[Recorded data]
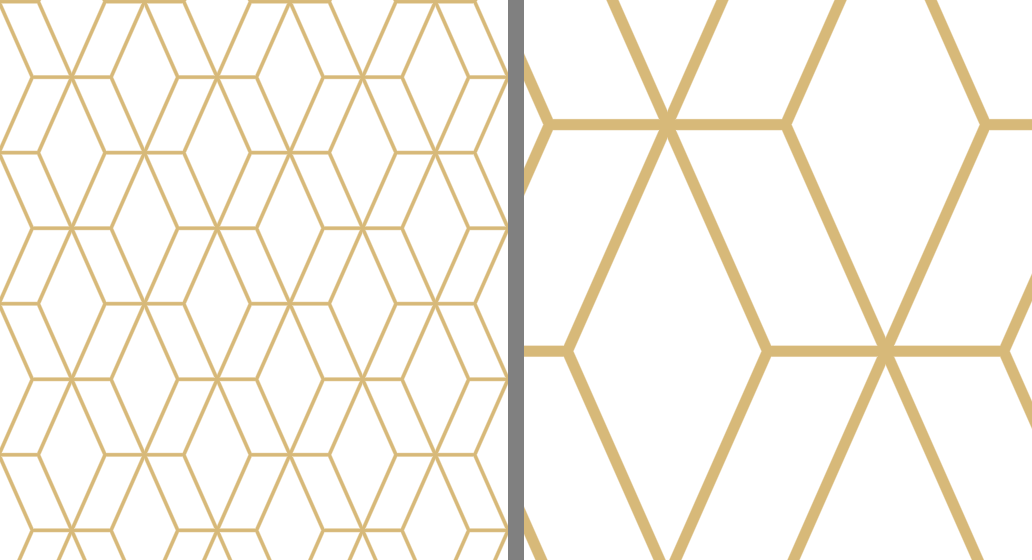
Left, the full canvas; right, a detail of the centre.
A WebGL 2 fragment shader for this pattern:

```glsl
#version 300 es
precision highp float;
// Gold line lattice of tall rhombi and slanted parallelograms on white.
// The plane is mirror-folded into one small cell holding four strokes;
// the distance to the nearest stroke gives smooth, even lines.

uniform vec2 u_resolution;
out vec4 fragColor;

// Lengths as fractions of the canvas height
const vec2 CELL = vec2(0.12988, 0.13487);   // half a column period, one row
const vec2 STAR = vec2(0.2579, 0.9971);     // one six-armed crossing
const float ARM = 0.0703;                   // horizontal arm of a crossing
const float LINE_WIDTH = 0.0066;

const vec3 WHITE = vec3(1.0);
const vec3 GOLD = vec3(0.845, 0.725, 0.475);

// Mirror p back and forth into the box from 0 to size
vec2 mirrorFold(vec2 p, vec2 size) {
    return abs(mod(p + size, 2.0 * size) - size);
}

float segmentDistance(vec2 p, vec2 a, vec2 b) {
    vec2 ab = b - a;
    float t = clamp(dot(p - a, ab) / dot(ab, ab), 0.0, 1.0);
    return length(p - a - ab * t);
}

// Nearest stroke inside a folded cell with crossings at opposite corners
float latticeDistance(vec2 p, vec2 cell, float arm) {
    vec2 armEnd = vec2(arm, 0.0);
    vec2 farArmEnd = vec2(cell.x - arm, cell.y);
    float flats = min(segmentDistance(p, vec2(0.0), armEnd),
                      segmentDistance(p, farArmEnd, cell));
    float slants = min(segmentDistance(p, vec2(0.0), farArmEnd),
                       segmentDistance(p, armEnd, cell));
    return min(flats, slants);
}

// Coverage of a line of the given width, with a soft edge
float strokeMask(float dist, float width, float soft) {
    return 1.0 - smoothstep(-soft, soft, dist - 0.5 * width);
}

void main() {
    vec2 p = gl_FragCoord.xy / u_resolution.y;
    float pixel = 1.0 / u_resolution.y;

    vec2 local = mirrorFold(p - STAR, CELL);
    float dist = latticeDistance(local, CELL, ARM);
    float ink = strokeMask(dist, LINE_WIDTH, 0.85 * pixel);

    fragColor = vec4(mix(WHITE, GOLD, ink), 1.0);
}
```
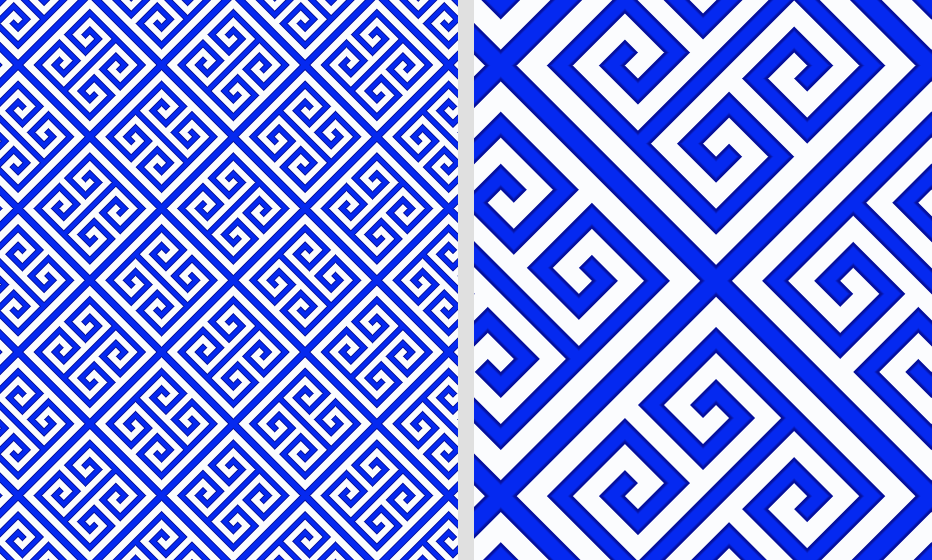
Left, the full canvas; right, a detail of the centre.
Write a WebGL 1 fragment shader that draws this pattern.

```glsl
precision highp float;
// Diagonal Greek-key lattice: blue bars cross into diamonds, each holding four
// square spirals on a central stem. One quarter is built from box distances and
// mirrored; the stem direction alternates between neighbouring diamonds.

uniform vec2 u_resolution;

#define PITCH 0.2563                // diamond diagonal, in canvas heights
#define ANCHOR vec2(0.4167, 0.4995) // one bar crossing, in canvas heights
#define BAR 0.074                   // lattice bar width, in diamond sides
#define MOTIF 0.786                 // key motif width, in diamond sides
#define STROKES 13.0                // stroke widths across the motif
#define RIM 0.0026                  // depth of the dark stroke rim
#define WHITE vec3(0.985, 0.99, 0.995)
#define BLUE vec3(0.02, 0.16, 0.94)
#define NAVY vec3(0.02, 0.06, 0.61)

// Signed distance to an axis-aligned stroke of width 1 with square ends.
float stroke(vec2 p, vec2 a, vec2 b) {
  vec2 d = abs(p - 0.5 * (a + b)) - 0.5 * abs(b - a) - 0.5;
  return length(max(d, 0.0)) + min(max(d.x, d.y), 0.0);
}

// Mirrored quarter of the key; x runs along the stem, y across it.
float keyMotif(vec2 p) {
  p = abs(p);
  float d = stroke(p, vec2(-6.0, 0.0), vec2(6.0, 0.0));     // stem
  d = min(d, stroke(p, vec2(6.0, -6.0), vec2(6.0, 6.0)));   // closed edge
  d = min(d, stroke(p, vec2(1.0, 6.0), vec2(6.0, 6.0)));    // split edge
  // Spiral winding inwards
  d = min(d, stroke(p, vec2(1.0, 2.0), vec2(1.0, 6.0)));
  d = min(d, stroke(p, vec2(1.0, 2.0), vec2(4.0, 2.0)));
  d = min(d, stroke(p, vec2(4.0, 2.0), vec2(4.0, 4.0)));
  return min(d, stroke(p, vec2(3.0, 4.0), vec2(4.0, 4.0)));
}

// Signed distance to all strokes, in canvas heights.
float lattice(vec2 pos) {
  vec2 g = (pos - ANCHOR) / PITCH;
  vec2 diagonal = vec2(g.x + g.y, g.y - g.x);
  vec2 cell = floor(diagonal);
  vec2 local = diagonal - cell - 0.5;

  float bars = 0.5 - max(abs(local.x), abs(local.y)) - 0.5 * BAR;

  // Turn the stem in every other diamond
  float odd = mod(cell.x + cell.y, 2.0);
  vec2 turned = odd > 0.5 ? local.yx : local;
  float unit = MOTIF / STROKES;
  float key = keyMotif(turned / unit) * unit;

  return min(bars, key) * PITCH * 0.70711;
}

void main() {
  float pixel = 1.0 / u_resolution.y;
  float d = lattice(gl_FragCoord.xy * pixel);

  // Blue core, navy rim, smooth edge against white
  vec3 ink = mix(NAVY, BLUE, smoothstep(0.3 * RIM, RIM, -d));
  float cover = 1.0 - smoothstep(-0.6 * pixel, 0.6 * pixel, d);
  gl_FragColor = vec4(mix(WHITE, ink, cover), 1.0);
}
```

__EXERCISE PROMPT__. Retype each entry above character for character; pictures stay out.

__WORKED SOLUTION__.
Left, the full canvas; right, a detail of the centre.
A WebGL 2 fragment shader for this pattern:

```glsl
#version 300 es
precision highp float;
// Gold line lattice of tall rhombi and slanted parallelograms on white.
// The plane is mirror-folded into one small cell holding four strokes;
// the distance to the nearest stroke gives smooth, even lines.

uniform vec2 u_resolution;
out vec4 fragColor;

// Lengths as fractions of the canvas height
const vec2 CELL = vec2(0.12988, 0.13487);   // half a column period, one row
const vec2 STAR = vec2(0.2579, 0.9971);     // one six-armed crossing
const float ARM = 0.0703;                   // horizontal arm of a crossing
const float LINE_WIDTH = 0.0066;

const vec3 WHITE = vec3(1.0);
const vec3 GOLD = vec3(0.845, 0.725, 0.475);

// Mirror p back and forth into the box from 0 to size
vec2 mirrorFold(vec2 p, vec2 size) {
    return abs(mod(p + size, 2.0 * size) - size);
}

float segmentDistance(vec2 p, vec2 a, vec2 b) {
    vec2 ab = b - a;
    float t = clamp(dot(p - a, ab) / dot(ab, ab), 0.0, 1.0);
    return length(p - a - ab * t);
}

// Nearest stroke inside a folded cell with crossings at opposite corners
float latticeDistance(vec2 p, vec2 cell, float arm) {
    vec2 armEnd = vec2(arm, 0.0);
    vec2 farArmEnd = vec2(cell.x - arm, cell.y);
    float flats = min(segmentDistance(p, vec2(0.0), armEnd),
                      segmentDistance(p, farArmEnd, cell));
    float slants = min(segmentDistance(p, vec2(0.0), farArmEnd),
                       segmentDistance(p, armEnd, cell));
    return min(flats, slants);
}

// Coverage of a line of the given width, with a soft edge
float strokeMask(float dist, float width, float soft) {
    return 1.0 - smoothstep(-soft, soft, dist - 0.5 * width);
}

void main() {
    vec2 p = gl_FragCoord.xy / u_resolution.y;
    float pixel = 1.0 / u_resolution.y;

    vec2 local = mirrorFold(p - STAR, CELL);
    float dist = latticeDistance(local, CELL, ARM);
    float ink = strokeMask(dist, LINE_WIDTH, 0.85 * pixel);

    fragColor = vec4(mix(WHITE, GOLD, ink), 1.0);
}
```
Left, the full canvas; right, a detail of the centre.
Write a WebGL 1 fragment shader that draws this pattern.

```glsl
precision highp float;
// Diagonal Greek-key lattice: blue bars cross into diamonds, each holding four
// square spirals on a central stem. One quarter is built from box distances and
// mirrored; the stem direction alternates between neighbouring diamonds.

uniform vec2 u_resolution;

#define PITCH 0.2563                // diamond diagonal, in canvas heights
#define ANCHOR vec2(0.4167, 0.4995) // one bar crossing, in canvas heights
#define BAR 0.074                   // lattice bar width, in diamond sides
#define MOTIF 0.786                 // key motif width, in diamond sides
#define STROKES 13.0                // stroke widths across the motif
#define RIM 0.0026                  // depth of the dark stroke rim
#define WHITE vec3(0.985, 0.99, 0.995)
#define BLUE vec3(0.02, 0.16, 0.94)
#define NAVY vec3(0.02, 0.06, 0.61)

// Signed distance to an axis-aligned stroke of width 1 with square ends.
float stroke(vec2 p, vec2 a, vec2 b) {
  vec2 d = abs(p - 0.5 * (a + b)) - 0.5 * abs(b - a) - 0.5;
  return length(max(d, 0.0)) + min(max(d.x, d.y), 0.0);
}

// Mirrored quarter of the key; x runs along the stem, y across it.
float keyMotif(vec2 p) {
  p = abs(p);
  float d = stroke(p, vec2(-6.0, 0.0), vec2(6.0, 0.0));     // stem
  d = min(d, stroke(p, vec2(6.0, -6.0), vec2(6.0, 6.0)));   // closed edge
  d = min(d, stroke(p, vec2(1.0, 6.0), vec2(6.0, 6.0)));    // split edge
  // Spiral winding inwards
  d = min(d, stroke(p, vec2(1.0, 2.0), vec2(1.0, 6.0)));
  d = min(d, stroke(p, vec2(1.0, 2.0), vec2(4.0, 2.0)));
  d = min(d, stroke(p, vec2(4.0, 2.0), vec2(4.0, 4.0)));
  return min(d, stroke(p, vec2(3.0, 4.0), vec2(4.0, 4.0)));
}

// Signed distance to all strokes, in canvas heights.
float lattice(vec2 pos) {
  vec2 g = (pos - ANCHOR) / PITCH;
  vec2 diagonal = vec2(g.x + g.y, g.y - g.x);
  vec2 cell = floor(diagonal);
  vec2 local = diagonal - cell - 0.5;

  float bars = 0.5 - max(abs(local.x), abs(local.y)) - 0.5 * BAR;

  // Turn the stem in every other diamond
  float odd = mod(cell.x + cell.y, 2.0);
  vec2 turned = odd > 0.5 ? local.yx : local;
  float unit = MOTIF / STROKES;
  float key = keyMotif(turned / unit) * unit;

  return min(bars, key) * PITCH * 0.70711;
}

void main() {
  float pixel = 1.0 / u_resolution.y;
  float d = lattice(gl_FragCoord.xy * pixel);

  // Blue core, navy rim, smooth edge against white
  vec3 ink = mix(NAVY, BLUE, smoothstep(0.3 * RIM, RIM, -d));
  float cover = 1.0 - smoothstep(-0.6 * pixel, 0.6 * pixel, d);
  gl_FragColor = vec4(mix(WHITE, ink, cover), 1.0);
}
```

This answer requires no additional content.